Corey Hyden, the owner and founder of Free Play Arcade, says the problem with Denton wasn't just the pandemic. He was also having trouble coming to a viable legal agreement with Denton Hickory Street, the landlord company that owns the now empty building on West Hickory Street.
"It's definitely just another hassle or another problem during this pandemic for the company," Hyden says.
Now, Hyden's company is facing a lawsuit that's seeking up to $100,000 in damages over its Denton lease. Denton Hickory Street filed a lawsuit against Hyden and his arcade chain company in a Denton County district court in late August, according to court records.
The lawsuit alleges that Hyden's company breached its contract when it moved out of the Denton building in late July and defaulted on its lease.
Hyden denies the landlord's claims. He says the coronavirus pandemic that started business closures across the country in March nullifies their lease causing a "frustration of purpose," a legal term for an unforeseen event that causes an unavoidable contract breach.
"We informed them that even though we were shut down by the government, we couldn't meet our rent obligations and we'd have to work something out," Hyden says. "As the first few weeks turned into a couple of months, we were saying to the landlord that this may take a while."
Hyden says at first it appeared that his Denton landlord could come to some kind of agreement after the state forced him to shut down all of his arcade locations across DFW. However, the deal and negotiations were not settled by July, when Free Play Denton would have to close for a second time due to issues with the landlord.
"The landlord is unwilling to work out a deal and honestly, we thought we had a deal and then they sent a brand new deal that was totally impossible," he says. "It was a totally different negotiation for the last three or four weeks. Then I thought the landlord doesn't care about having us there or he's going to try and sue us or evict us."
Free Play Denton's lease required the company to remain open seven days a week, an obligation that Hyden says he couldn't meet during the first statewide shutdown and became more difficult as they tried to negotiate a new lease for its reopening.
The Denton space is also considerably smaller than its other arcade locations and socially distancing requirements would make it even more difficult to keep the place and the lease financially viable.
"Their defense is towards honoring the contract," Hyden says. "If a contract is impossible to honor, the contract is void."
Hyden also alleges the landlord is in breach of its own agreement "because they can't give us a place where we can be open seven days a week."
"We have deals at every other single location and the landlords are good and understanding and saw some value in us," Hyden says. "We want to work something new out and make sure we can survive. To me, it doesn't make a lot of sense where the landlord puts a tenant in a position where they can't pay especially during a pandemic.

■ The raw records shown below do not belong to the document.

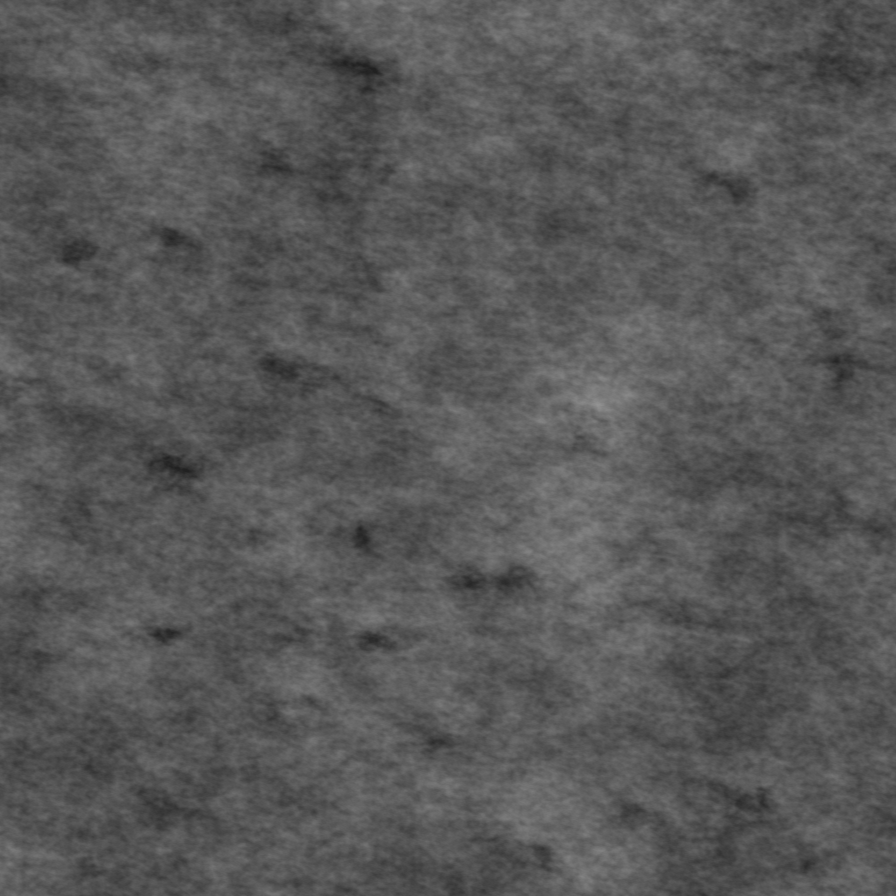
This texture is drawn by a three.js fragment shader. Its source:

```glsl
// Weathered grey stone: cloudy tone, short horizontal streaks and soft dark pits.
// Layers of stretched gradient noise build the surface; a jittered grid
// scatters the ragged pits, each with a lit rim above it.

varying vec2 vUv;

const float BASE_GREY = 0.345;
const float PIT_CELLS = 8.0;
const float PIT_SHARE = 0.62;

float hash(vec2 p) {
  vec3 q = fract(vec3(p.xyx) * 0.1031);
  q += dot(q, q.yzx + 33.33);
  return fract((q.x + q.y) * q.z);
}

vec2 hash2(vec2 p) {
  return vec2(hash(p + 17.3), hash(p + 71.9));
}

float cornerSlope(vec2 corner, vec2 offset) {
  float angle = 6.2832 * hash(corner);
  return dot(vec2(cos(angle), sin(angle)), offset);
}

// Gradient noise, centred on zero.
float noise(vec2 p) {
  vec2 i = floor(p);
  vec2 f = p - i;
  vec2 u = f * f * f * (f * (f * 6.0 - 15.0) + 10.0);
  vec2 e = vec2(1.0, 0.0);
  float low = mix(cornerSlope(i, f), cornerSlope(i + e.xy, f - e.xy), u.x);
  float high = mix(cornerSlope(i + e.yx, f - e.yx), cornerSlope(i + e.xx, f - e.xx), u.x);
  return mix(low, high, u.y);
}

float fbm(vec2 p, float gain) {
  float sum = 0.0;
  float amplitude = 1.0;
  for (int octave = 0; octave < 4; octave++) {
    sum += amplitude * noise(p);
    amplitude *= gain;
    p = mat2(0.98, 0.2, -0.2, 0.98) * p * 2.03 + 19.7;
  }
  return sum;
}

float blob(vec2 offset, vec2 radius) {
  vec2 d = offset / radius;
  return exp(-dot(d, d));
}

// Returns pit darkness in x and rim light in y.
vec2 scatterPits(vec2 p) {
  vec2 cell = floor(p * PIT_CELLS);
  vec2 total = vec2(0.0);
  for (int y = -1; y <= 1; y++) {
    for (int x = -1; x <= 1; x++) {
      vec2 id = cell + vec2(float(x), float(y));
      float present = step(hash(id + 5.1), PIT_SHARE);
      vec2 centre = (id + 0.15 + 0.7 * hash2(id)) / PIT_CELLS;
      vec2 size = hash2(id + 40.0);
      vec2 radius = vec2(mix(0.02, 0.055, size.x * size.x), mix(0.013, 0.024, size.y));
      vec2 offset = p - centre;
      offset.y += 0.25 * offset.x;
      float depth = present * mix(0.3, 1.0, hash(id + 90.0));
      total.x += depth * blob(offset, radius);
      total.y += depth * blob(offset - vec2(0.012, 0.036), radius * vec2(1.5, 1.8));
    }
  }
  return total;
}

void main() {
  vec2 p = vUv;

  // Cloudy tone, a little lighter right of the middle
  float clouds = 0.108 * fbm(p * vec2(4.5, 5.0) + 3.7, 0.6);
  float glow = 0.04 * blob(p - vec2(0.66, 0.6), vec2(0.22, 0.5)) - 0.011;

  // Short streaks and grain, tilted slightly downwards
  vec2 tilted = vec2(p.x, p.y + 0.12 * p.x);
  float streaks = fbm(tilted * vec2(16.0, 27.0) + 8.2, 0.6);
  float fibres = fbm(tilted * vec2(46.0, 78.0) + 31.4, 0.6);
  float grain = noise(p * vec2(125.0, 165.0) + 57.1);

  // Pits with edges broken up by warping and by the streaks
  vec2 warp = vec2(fbm(p * 22.0 + 12.6, 0.5), fbm(p * vec2(24.0, 40.0) + 64.3, 0.5));
  vec2 pits = scatterPits(p + warp * vec2(0.032, 0.022));
  float pitShade = pits.x * clamp(0.85 - 1.2 * streaks, 0.15, 1.4);

  float grey = BASE_GREY + clouds + glow;
  grey += 0.058 * streaks + 0.072 * fibres + 0.05 * grain;
  grey += 0.055 * pits.y - 0.145 * pitShade;

  gl_FragColor = vec4(vec3(clamp(grey, 0.13, 0.58)), 1.0);
}
```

"The landlord, in my opinion, couldn't get out of their own way in forcing us to leave the space," Hyden adds.
Hyden says he's confident he can overcome his company's latest legal hurdle.
"The good thing is before I was running Free Play," he says, "I was a cutthroat litigator."
Attempts were made to reach a representative of Denton Hickory Street but no one could be reached for comment.
Keep the Dallas Observer Free... Since we started the Dallas Observer, it has been defined as the free, independent voice of Dallas, and we would like to keep it that way. Offering our readers free access to incisive coverage of local news, food and culture. Producing stories on everything from political scandals to the hottest new bands, with gutsy reporting, stylish writing, and staffers who've won everything from the Society of Professional Journalists' Sigma Delta Chi feature-writing award to the Casey Medal for Meritorious Journalism. But with local journalism's existence under siege and advertising revenue setbacks having a larger impact, it is important now more than ever for us to rally support behind funding our local journalism. You can help by participating in our "I Support" membership program, allowing us to keep covering Dallas with no paywalls.